The Financial Services Authority (FSA) has tightened rules aimed to stop borrowers taking out mortgages that they can’t afford and prevent previous irresponsible lending.
The administrative changes, which come into force in April 2014, follow a mortgage market review consultation paper published in December that proposed that non-advised sales should be banned in cases where there was any form of “interactive dialogue” between a customer and a lender.
Martin Wheatley, managing director of the FSA, said: “These new rules will help create a more sustainable market that works well for everyone, whether they are a borrower or a lender.”
Wheatley is “very confident” that the rules are “proportionate and sensible, and will create a more sustainable mortgage market where consumers are put at the heart of every decision”.

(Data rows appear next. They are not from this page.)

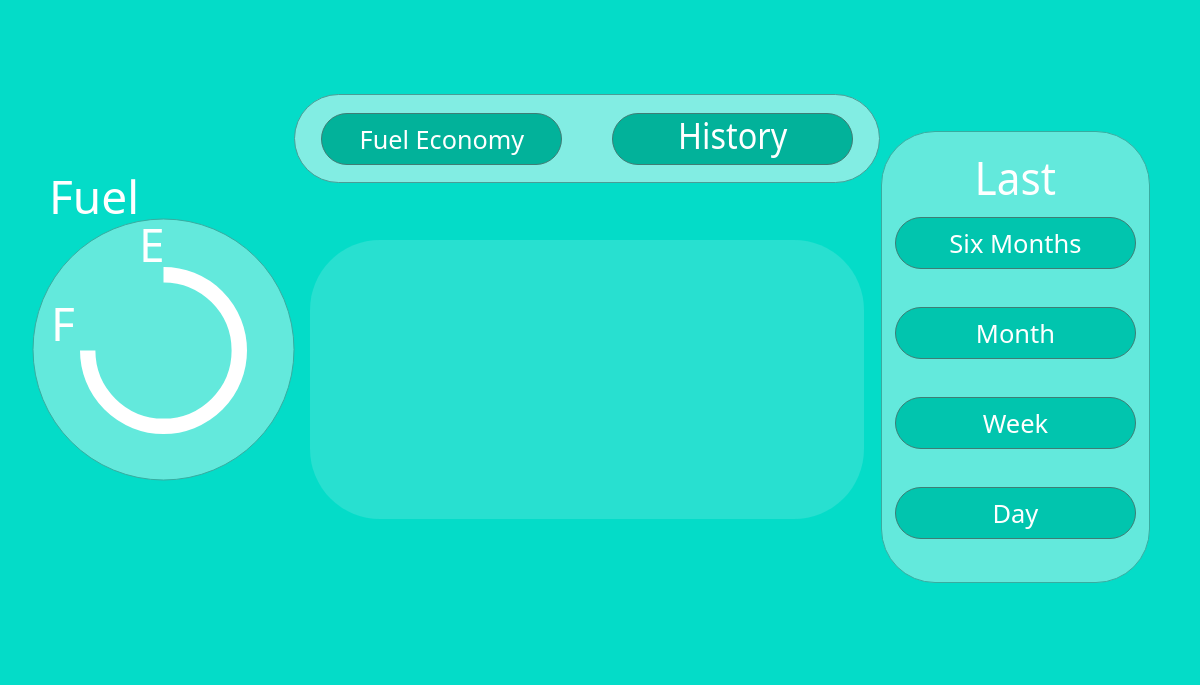
<!DOCTYPE html>
<html lang="en">
<head>
<meta charset="utf-8">
<title>Fuel dashboard</title>
<style>
:root {
  --background: #04dcc8;
  --toolbar: #82ede3;
  --panel: #63e9dc;
  --chart: #28e0d0;
  --tab: #02b29a;
  --period: #01c5ae;
  --toolbar-edge: #4a9d96;
  --panel-edge: #38aca0;
  --button-edge: #3f7d75;
  --text: #fff;
}
* { box-sizing: border-box; margin: 0; padding: 0; }
html, body { width: 1200px; height: 685px; overflow: hidden; }
body { background: var(--background); }
.dashboard {
  position: relative;
  width: 1200px;
  height: 685px;
  color: var(--text);
  font-family: "Noto Sans", "Open Sans", sans-serif;
}
.button {
  display: flex;
  align-items: center;
  justify-content: center;
  width: 241px;
  height: 52px;
  border: 1px solid var(--button-edge);
  border-radius: 26px;
  color: inherit;
  font-size: 26px;
  line-height: 50px;
  text-decoration: none;
  white-space: nowrap;
}
.tabs {
  position: absolute;
  left: 294px;
  top: 94px;
  display: flex;
  align-items: center;
  gap: 50px;
  width: 586px;
  height: 89px;
  padding-left: 26px;
  background: var(--toolbar);
  border: 1px solid var(--toolbar-edge);
  border-radius: 45px;
}
.tabs .button { background: var(--tab); }
.tabs span { transform: scaleX(.97); }
.tabs .selected { font-size: 36px; }
.tabs .selected span { transform: translateY(-3px) scaleX(.9); }
.gauge { position: absolute; left: 0; top: 160px; width: 300px; height: 330px; }
.gauge h1 {
  position: absolute;
  left: 49px;
  top: 6px;
  font-size: 46px;
  font-weight: 400;
  line-height: 60px;
}
.gauge svg { position: absolute; left: 0; top: 0; }
.gauge text { font-size: 46px; fill: var(--text); }
.dial { fill: var(--panel); stroke: var(--panel-edge); }
.level { fill: none; stroke: var(--text); stroke-width: 15.4; }
.chart {
  position: absolute;
  left: 310px;
  top: 240px;
  width: 554px;
  height: 279px;
  background: var(--chart);
  border-radius: 70px;
}
.periods {
  position: absolute;
  left: 881px;
  top: 131px;
  display: flex;
  flex-direction: column;
  align-items: center;
  gap: 38px;
  width: 269px;
  height: 452px;
  padding-top: 15px;
  background: var(--panel);
  border: 1px solid var(--panel-edge);
  border-radius: 54px;
}
.periods h2 {
  height: 60px;
  margin-bottom: -28px;
  font-size: 46px;
  font-weight: 400;
  line-height: 60px;
  transform: scaleX(.92);
}
.periods .button { flex: none; background: var(--period); }
.periods span { transform: scaleX(.98); }
</style>
</head>
<body>
<main class="dashboard">
  <nav class="tabs">
    <a class="button" href="#"><span>Fuel Economy</span></a>
    <a class="button selected" href="#"><span>History</span></a>
  </nav>

  <section class="gauge">
    <svg width="300" height="330" viewBox="0 160 300 330">
      <circle class="dial" cx="163.5" cy="349.5" r="130.5"/>
      <path class="level" d="M163.5 274.7A75.8 75.8 0 1 1 87.7 350.5"/>
      <text x="139" y="262">E</text>
      <text x="51" y="341">F</text>
    </svg>
    <h1>Fuel</h1>
  </section>

  <section class="chart"></section>

  <aside class="periods">
    <h2>Last</h2>
    <a class="button" href="#"><span>Six Months</span></a>
    <a class="button" href="#"><span>Month</span></a>
    <a class="button" href="#"><span>Week</span></a>
    <a class="button" href="#"><span>Day</span></a>
  </aside>
</main>
</body>
</html>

The measures will ensure that lenders will need to consider a borrower’s income and outgoings. In addition, interest-only mortgages will only be offered to those with a firm repayment plan, rather than those relying on hopes that house prices will rise.

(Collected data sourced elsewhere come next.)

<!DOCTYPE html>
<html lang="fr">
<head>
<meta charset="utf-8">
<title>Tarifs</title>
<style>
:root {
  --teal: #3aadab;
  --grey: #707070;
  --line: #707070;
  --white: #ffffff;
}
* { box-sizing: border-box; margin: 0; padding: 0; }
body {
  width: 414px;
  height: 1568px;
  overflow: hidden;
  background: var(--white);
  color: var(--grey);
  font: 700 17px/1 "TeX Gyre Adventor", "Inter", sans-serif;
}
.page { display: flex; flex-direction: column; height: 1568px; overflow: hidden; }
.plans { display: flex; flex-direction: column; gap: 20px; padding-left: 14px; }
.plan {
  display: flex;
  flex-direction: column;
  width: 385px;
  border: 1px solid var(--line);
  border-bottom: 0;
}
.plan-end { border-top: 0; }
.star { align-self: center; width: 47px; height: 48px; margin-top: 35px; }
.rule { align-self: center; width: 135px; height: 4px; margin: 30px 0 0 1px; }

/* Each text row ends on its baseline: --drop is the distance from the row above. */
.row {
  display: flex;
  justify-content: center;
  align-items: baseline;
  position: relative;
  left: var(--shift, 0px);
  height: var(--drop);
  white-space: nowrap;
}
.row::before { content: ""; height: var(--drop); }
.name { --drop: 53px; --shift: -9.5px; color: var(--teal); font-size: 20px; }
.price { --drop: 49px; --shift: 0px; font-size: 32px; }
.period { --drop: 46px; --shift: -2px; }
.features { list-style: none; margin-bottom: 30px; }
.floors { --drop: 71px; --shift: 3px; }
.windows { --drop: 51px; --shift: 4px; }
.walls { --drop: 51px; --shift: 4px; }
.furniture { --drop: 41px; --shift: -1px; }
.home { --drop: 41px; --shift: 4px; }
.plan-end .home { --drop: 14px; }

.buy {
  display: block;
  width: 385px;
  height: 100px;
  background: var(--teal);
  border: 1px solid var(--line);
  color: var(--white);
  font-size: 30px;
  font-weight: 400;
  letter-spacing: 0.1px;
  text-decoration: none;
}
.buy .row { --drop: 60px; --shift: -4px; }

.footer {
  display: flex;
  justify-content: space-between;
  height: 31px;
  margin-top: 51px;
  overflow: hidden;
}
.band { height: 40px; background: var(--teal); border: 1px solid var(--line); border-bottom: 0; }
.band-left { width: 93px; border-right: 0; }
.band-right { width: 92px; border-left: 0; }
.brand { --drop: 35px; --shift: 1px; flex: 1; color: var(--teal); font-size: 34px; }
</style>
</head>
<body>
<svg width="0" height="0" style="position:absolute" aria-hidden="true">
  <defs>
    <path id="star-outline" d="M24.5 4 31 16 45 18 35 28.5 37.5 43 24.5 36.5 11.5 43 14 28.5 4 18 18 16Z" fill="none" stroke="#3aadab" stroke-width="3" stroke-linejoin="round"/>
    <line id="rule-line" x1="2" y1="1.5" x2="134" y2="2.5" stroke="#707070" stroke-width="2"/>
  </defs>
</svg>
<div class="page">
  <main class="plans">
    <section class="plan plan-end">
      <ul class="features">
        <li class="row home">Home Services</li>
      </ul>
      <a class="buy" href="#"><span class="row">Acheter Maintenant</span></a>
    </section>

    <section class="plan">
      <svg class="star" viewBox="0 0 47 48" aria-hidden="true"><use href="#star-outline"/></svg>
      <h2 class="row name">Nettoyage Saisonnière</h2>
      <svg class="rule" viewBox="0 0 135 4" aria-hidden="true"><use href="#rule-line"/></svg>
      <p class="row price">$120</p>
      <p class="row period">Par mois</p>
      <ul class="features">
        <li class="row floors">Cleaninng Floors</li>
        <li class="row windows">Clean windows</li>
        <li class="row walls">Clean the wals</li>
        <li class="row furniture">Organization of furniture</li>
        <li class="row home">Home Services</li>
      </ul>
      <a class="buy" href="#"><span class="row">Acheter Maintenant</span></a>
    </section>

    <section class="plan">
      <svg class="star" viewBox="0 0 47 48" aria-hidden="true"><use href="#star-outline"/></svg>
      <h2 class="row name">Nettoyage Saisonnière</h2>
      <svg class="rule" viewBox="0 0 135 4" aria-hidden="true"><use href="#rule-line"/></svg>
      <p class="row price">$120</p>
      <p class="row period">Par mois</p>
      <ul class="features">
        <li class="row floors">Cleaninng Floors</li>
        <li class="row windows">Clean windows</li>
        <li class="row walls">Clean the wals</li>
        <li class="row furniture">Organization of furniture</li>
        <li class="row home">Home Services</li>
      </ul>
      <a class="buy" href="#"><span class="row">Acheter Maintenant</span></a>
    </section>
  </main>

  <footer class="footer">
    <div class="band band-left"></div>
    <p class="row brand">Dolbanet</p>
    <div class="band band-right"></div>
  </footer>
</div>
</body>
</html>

Therules will affect the nine million UK households that have a mortgage as well as many people in the rental sector who are already struggling to buy a home.

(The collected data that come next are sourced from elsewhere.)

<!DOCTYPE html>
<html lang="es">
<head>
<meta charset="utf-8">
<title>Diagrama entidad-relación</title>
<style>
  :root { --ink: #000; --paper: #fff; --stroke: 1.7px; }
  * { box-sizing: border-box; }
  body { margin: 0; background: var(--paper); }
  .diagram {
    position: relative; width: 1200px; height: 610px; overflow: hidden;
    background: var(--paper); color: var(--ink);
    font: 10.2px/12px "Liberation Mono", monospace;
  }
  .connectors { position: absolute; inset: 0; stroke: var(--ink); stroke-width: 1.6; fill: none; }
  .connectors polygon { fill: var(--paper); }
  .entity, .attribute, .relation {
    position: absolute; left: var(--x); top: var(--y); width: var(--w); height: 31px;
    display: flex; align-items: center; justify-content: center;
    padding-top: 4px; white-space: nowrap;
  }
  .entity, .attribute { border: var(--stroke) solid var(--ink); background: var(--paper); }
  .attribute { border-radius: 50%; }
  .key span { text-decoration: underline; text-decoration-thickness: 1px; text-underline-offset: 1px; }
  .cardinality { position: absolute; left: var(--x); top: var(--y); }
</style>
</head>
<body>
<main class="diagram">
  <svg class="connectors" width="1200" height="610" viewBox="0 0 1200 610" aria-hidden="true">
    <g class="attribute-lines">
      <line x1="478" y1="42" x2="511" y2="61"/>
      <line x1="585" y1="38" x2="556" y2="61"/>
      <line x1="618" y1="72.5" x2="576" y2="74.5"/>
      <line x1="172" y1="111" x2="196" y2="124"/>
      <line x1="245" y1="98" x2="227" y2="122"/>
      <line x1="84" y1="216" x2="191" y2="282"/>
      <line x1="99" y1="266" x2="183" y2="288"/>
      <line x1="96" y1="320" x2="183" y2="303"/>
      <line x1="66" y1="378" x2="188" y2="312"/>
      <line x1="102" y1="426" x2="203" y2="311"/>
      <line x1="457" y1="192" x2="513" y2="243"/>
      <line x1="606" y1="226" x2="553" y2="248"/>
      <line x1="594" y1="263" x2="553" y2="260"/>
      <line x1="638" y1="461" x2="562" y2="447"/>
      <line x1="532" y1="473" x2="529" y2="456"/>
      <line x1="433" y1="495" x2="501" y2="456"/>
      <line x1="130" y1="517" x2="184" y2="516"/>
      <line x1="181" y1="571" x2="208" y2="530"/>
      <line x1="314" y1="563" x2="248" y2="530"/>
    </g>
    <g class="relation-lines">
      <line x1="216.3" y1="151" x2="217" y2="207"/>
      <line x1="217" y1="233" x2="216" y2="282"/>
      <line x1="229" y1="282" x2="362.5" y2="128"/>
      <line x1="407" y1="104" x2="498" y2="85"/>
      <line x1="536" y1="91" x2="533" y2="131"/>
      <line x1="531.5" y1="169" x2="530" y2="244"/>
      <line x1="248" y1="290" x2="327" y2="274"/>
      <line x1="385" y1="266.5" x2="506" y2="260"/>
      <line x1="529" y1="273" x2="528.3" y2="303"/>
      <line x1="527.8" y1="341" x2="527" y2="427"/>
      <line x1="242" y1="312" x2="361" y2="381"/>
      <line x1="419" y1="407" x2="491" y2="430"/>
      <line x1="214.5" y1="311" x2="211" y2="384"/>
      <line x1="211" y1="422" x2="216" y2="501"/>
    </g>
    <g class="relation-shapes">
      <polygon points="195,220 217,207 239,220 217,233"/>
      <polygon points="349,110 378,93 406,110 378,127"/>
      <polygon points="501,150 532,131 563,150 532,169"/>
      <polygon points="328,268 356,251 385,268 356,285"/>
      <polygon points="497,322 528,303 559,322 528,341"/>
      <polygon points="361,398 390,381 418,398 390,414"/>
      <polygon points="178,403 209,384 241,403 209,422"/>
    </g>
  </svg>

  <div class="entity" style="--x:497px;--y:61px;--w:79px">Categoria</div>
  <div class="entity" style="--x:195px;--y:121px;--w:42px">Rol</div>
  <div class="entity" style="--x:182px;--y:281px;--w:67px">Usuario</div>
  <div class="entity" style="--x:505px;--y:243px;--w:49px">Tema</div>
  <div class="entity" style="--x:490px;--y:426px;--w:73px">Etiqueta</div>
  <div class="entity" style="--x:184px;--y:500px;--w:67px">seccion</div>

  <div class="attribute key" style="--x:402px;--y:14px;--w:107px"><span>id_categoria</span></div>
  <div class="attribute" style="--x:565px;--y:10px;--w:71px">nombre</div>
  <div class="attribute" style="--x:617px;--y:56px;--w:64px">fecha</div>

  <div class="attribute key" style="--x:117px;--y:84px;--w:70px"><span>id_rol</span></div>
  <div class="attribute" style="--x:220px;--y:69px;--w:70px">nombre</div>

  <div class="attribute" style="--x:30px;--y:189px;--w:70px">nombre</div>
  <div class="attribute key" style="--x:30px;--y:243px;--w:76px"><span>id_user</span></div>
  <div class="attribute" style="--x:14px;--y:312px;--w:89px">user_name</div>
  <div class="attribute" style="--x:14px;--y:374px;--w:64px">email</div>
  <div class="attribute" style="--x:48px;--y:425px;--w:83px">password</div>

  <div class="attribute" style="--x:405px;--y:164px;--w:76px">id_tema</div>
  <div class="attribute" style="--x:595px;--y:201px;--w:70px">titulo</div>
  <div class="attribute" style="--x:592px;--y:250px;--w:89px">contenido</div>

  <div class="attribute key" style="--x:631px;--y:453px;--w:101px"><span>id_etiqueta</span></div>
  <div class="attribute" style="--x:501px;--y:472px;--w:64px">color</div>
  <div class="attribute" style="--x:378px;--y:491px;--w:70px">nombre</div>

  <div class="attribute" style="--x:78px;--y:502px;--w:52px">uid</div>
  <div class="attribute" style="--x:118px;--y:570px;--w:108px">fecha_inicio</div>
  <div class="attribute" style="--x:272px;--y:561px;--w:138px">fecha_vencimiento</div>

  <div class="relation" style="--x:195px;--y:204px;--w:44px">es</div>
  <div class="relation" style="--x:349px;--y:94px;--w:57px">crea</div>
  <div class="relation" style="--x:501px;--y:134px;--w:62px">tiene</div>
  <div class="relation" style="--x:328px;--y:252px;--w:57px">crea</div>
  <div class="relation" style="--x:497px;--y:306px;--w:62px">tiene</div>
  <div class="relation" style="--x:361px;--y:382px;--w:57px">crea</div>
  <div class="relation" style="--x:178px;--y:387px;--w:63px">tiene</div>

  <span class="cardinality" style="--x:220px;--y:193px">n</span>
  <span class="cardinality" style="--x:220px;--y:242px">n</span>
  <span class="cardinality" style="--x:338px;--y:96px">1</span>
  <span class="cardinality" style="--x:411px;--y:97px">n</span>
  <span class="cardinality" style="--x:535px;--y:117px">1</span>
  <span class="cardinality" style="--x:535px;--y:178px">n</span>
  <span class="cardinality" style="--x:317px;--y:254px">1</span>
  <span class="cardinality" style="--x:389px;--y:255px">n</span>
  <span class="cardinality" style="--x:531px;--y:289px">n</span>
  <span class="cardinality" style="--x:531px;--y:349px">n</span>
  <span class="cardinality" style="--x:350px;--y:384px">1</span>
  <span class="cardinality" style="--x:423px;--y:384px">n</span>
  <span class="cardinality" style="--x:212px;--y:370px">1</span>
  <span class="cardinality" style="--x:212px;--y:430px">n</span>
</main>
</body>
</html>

The FSA has cut the income limit of a high-net-worth mortgage customer from £1m to £300,000 and has recognised that borrowers in this bracket will be able to opt-out of receiving advice.
“We want borrowers to feel confident that poor practices of the past, which led to hardship and anxiety, are not repeated. At the heart of the new measures is an affordability test to check borrowers can meet the repayments of the mortgage they want,” added Wheatley.